It pretty much comes down to this: Our feelings are created by our thoughts about what's going on. While we often cannot change the circumstances, we can change our reaction to them by changing our thoughts about them.
If we want to feel differently, we can choose our thoughts to create a better feeling experience. We can reframe our experience to one that empowers us rather than drains or depletes us.
There are always multiple ways of thinking about the same issues. This is one of the reasons why practicing gratitude can be so powerful. Even something as simple as replacing "sorry" with "thank you!" can have a huge impact on how we experience our lives. We can aim to only compare down, the idea that we should only ourselves with those who have less to see if they have enough and how we can help. This reset also can be turned toward ourselves - we can be so hard on ourselves and not even allow us to start where we are. We need to make crummy stuff!
And then, sometimes, things happen.
A couple weeks we lost power for four days.
In ordinary times this wouldn't be a big deal. However, HandsomeJoe had just left on a work trip after being at several larger events so we were still within our 2 week quarantine period. Solo parenting during quarantine for pandemic without power? Heck yeah, we made it work!
We turned it into an adventure. We finally dropped our little portable generator off to be repaired. I baked bread on the grill and cooked most other things on a sheet pan on its upper rack. Our grill does have a side burner but the weather was so windy that it was rarely effective.
We dined by candlelight for breakfast and dinner each day. We ate simply and well. We thawed things from the chest freezer to help keep the fridge cool and then cooked them on the grill.
He said the wood was so fresh we should let it dry for a month buried in its own woodshavings before he'll put it back on the lathe for sanding.
The day we ladies took a trip to the beach the power came back on. We came home to lights, warm showers, and a quickly cooked meal.
Story time! There's a folk tale about a man who is fairly successful, has a house, wife, and kids, and a good job, but is still discontent. His house feels too small, his kids are noisy, and so forth. He goes to the village wise man who tells him to bring the chickens to live in the house and come back in a week. He does this and comes back saying "that didn't make anything better! The chickens are noisy and they smell!" The wise man nods and tells him to bring the cow inside and come back in a week. He does this and comes back downtrodden, disheveled, and with circles under his eyes saying that it's even worse! The wise man nods and says to bring the horse in the house too and come back in a week. The man somehow makes it through the week and drags himself to the wise man worried about what he'll be told to do next. The wise man says to put the animals all back in the barn and come back in a week. The man goes home and does just this. After a week he comes back to the wise man overjoyed saying how happy he is to have so much space, how peaceful it is only to be able to hear the kids, and how much time he has to relax.

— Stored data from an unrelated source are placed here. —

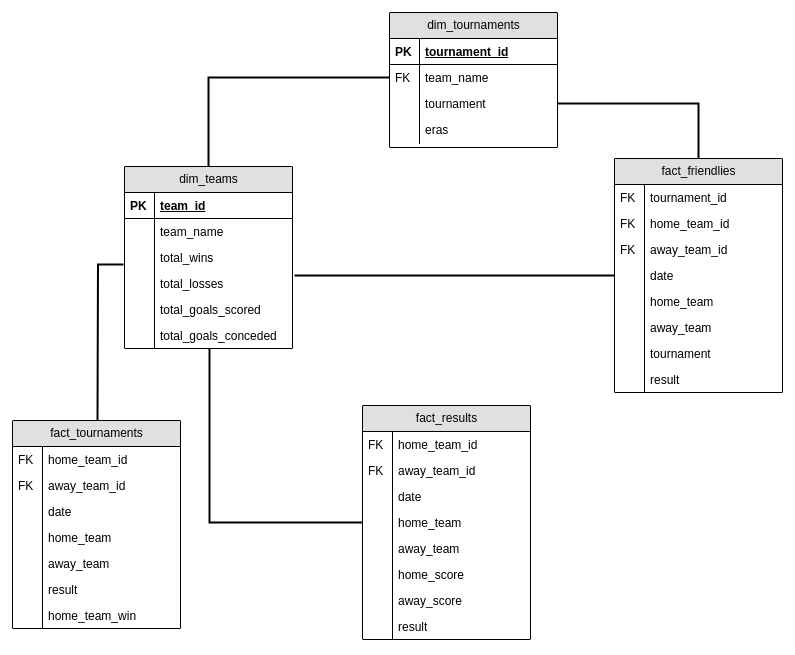
<!DOCTYPE html>
<html lang="en">
<head>
<meta charset="utf-8">
<title>Football schema diagram</title>
<style>
:root { --ink: #000; --paper: #fff; --header: #e0e0e0; --row: 26px; }
* { box-sizing: border-box; }
html, body { margin: 0; }
body { width: 795px; height: 655px; overflow: hidden; background: var(--paper); }
.diagram {
  position: relative; width: 795px; height: 655px; overflow: hidden;
  color: var(--ink); font: 12px/25px "Liberation Sans", Arial, sans-serif;
}
.connectors { position: absolute; inset: 0; fill: none; stroke: var(--ink); stroke-width: 2; }
.entity {
  position: absolute; display: flex; flex-direction: column;
  width: 169px; border: 1px solid var(--ink); border-radius: 1px; background: var(--paper);
}
.entity h2 {
  margin: 0; height: var(--row); border-bottom: 1px solid var(--ink);
  background: var(--header); font: inherit; text-align: center;
}
.field { display: grid; grid-template-columns: 30px 1fr; height: var(--row); line-height: 26px; }
.field:last-child { height: 25px; }
.field span { padding-left: 5px; white-space: nowrap; }
.key { border-right: 1px solid var(--ink); }
.primary { border-bottom: 1px solid var(--ink); font-weight: bold; }
.primary .name { text-decoration: underline; }
.dim-tournaments { left: 389px; top: 12px; height: 136px; }
.dim-tournaments .field:last-child { height: 27px; }
.dim-teams { left: 124px; top: 166px; }
.fact-friendlies { left: 614px; top: 158px; }
.fact-tournaments { left: 12px; top: 420px; }
.fact-results { left: 362px; top: 405px; }
</style>
</head>
<body>
<main class="diagram">
  <svg class="connectors" width="795" height="655" viewBox="0 0 795 655" aria-hidden="true">
    <path d="M389 77.5H208.5V166"/>
    <path d="M557 103.5H698.5V158"/>
    <path d="M294.500 275.500H614"/>
    <path d="M123.500 264.500H98L97.500 420"/>
    <path d="M209.500 348V522.500H362"/>
  </svg>

  <section class="entity dim-tournaments">
    <h2>dim_tournaments</h2>
    <div class="field primary"><span class="key">PK</span><span class="name">tournament_id</span></div>
    <div class="field"><span class="key">FK</span><span class="name">team_name</span></div>
    <div class="field"><span class="key"></span><span class="name">tournament</span></div>
    <div class="field"><span class="key"></span><span class="name">eras</span></div>
  </section>

  <section class="entity dim-teams">
    <h2>dim_teams</h2>
    <div class="field primary"><span class="key">PK</span><span class="name">team_id</span></div>
    <div class="field"><span class="key"></span><span class="name">team_name</span></div>
    <div class="field"><span class="key"></span><span class="name">total_wins</span></div>
    <div class="field"><span class="key"></span><span class="name">total_losses</span></div>
    <div class="field"><span class="key"></span><span class="name">total_goals_scored</span></div>
    <div class="field"><span class="key"></span><span class="name">total_goals_conceded</span></div>
  </section>

  <section class="entity fact-friendlies">
    <h2>fact_friendlies</h2>
    <div class="field"><span class="key">FK</span><span class="name">tournament_id</span></div>
    <div class="field"><span class="key">FK</span><span class="name">home_team_id</span></div>
    <div class="field"><span class="key">FK</span><span class="name">away_team_id</span></div>
    <div class="field"><span class="key"></span><span class="name">date</span></div>
    <div class="field"><span class="key"></span><span class="name">home_team</span></div>
    <div class="field"><span class="key"></span><span class="name">away_team</span></div>
    <div class="field"><span class="key"></span><span class="name">tournament</span></div>
    <div class="field"><span class="key"></span><span class="name">result</span></div>
  </section>

  <section class="entity fact-tournaments">
    <h2>fact_tournaments</h2>
    <div class="field"><span class="key">FK</span><span class="name">home_team_id</span></div>
    <div class="field"><span class="key">FK</span><span class="name">away_team_id</span></div>
    <div class="field"><span class="key"></span><span class="name">date</span></div>
    <div class="field"><span class="key"></span><span class="name">home_team</span></div>
    <div class="field"><span class="key"></span><span class="name">away_team</span></div>
    <div class="field"><span class="key"></span><span class="name">result</span></div>
    <div class="field"><span class="key"></span><span class="name">home_team_win</span></div>
  </section>

  <section class="entity fact-results">
    <h2>fact_results</h2>
    <div class="field"><span class="key">FK</span><span class="name">home_team_id</span></div>
    <div class="field"><span class="key">FK</span><span class="name">away_team_id</span></div>
    <div class="field"><span class="key"></span><span class="name">date</span></div>
    <div class="field"><span class="key"></span><span class="name">home_team</span></div>
    <div class="field"><span class="key"></span><span class="name">away_team</span></div>
    <div class="field"><span class="key"></span><span class="name">home_score</span></div>
    <div class="field"><span class="key"></span><span class="name">away_score</span></div>
    <div class="field"><span class="key"></span><span class="name">result</span></div>
  </section>
</main>
</body>
</html>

We can view our circumstances as struggles or as opportunities. We can view obstacles as disasters or as adventures.
We can look around for reasons to be unhappy and find them, or we can seek reasons to be happy, to be grateful, and things to look forward to and find them.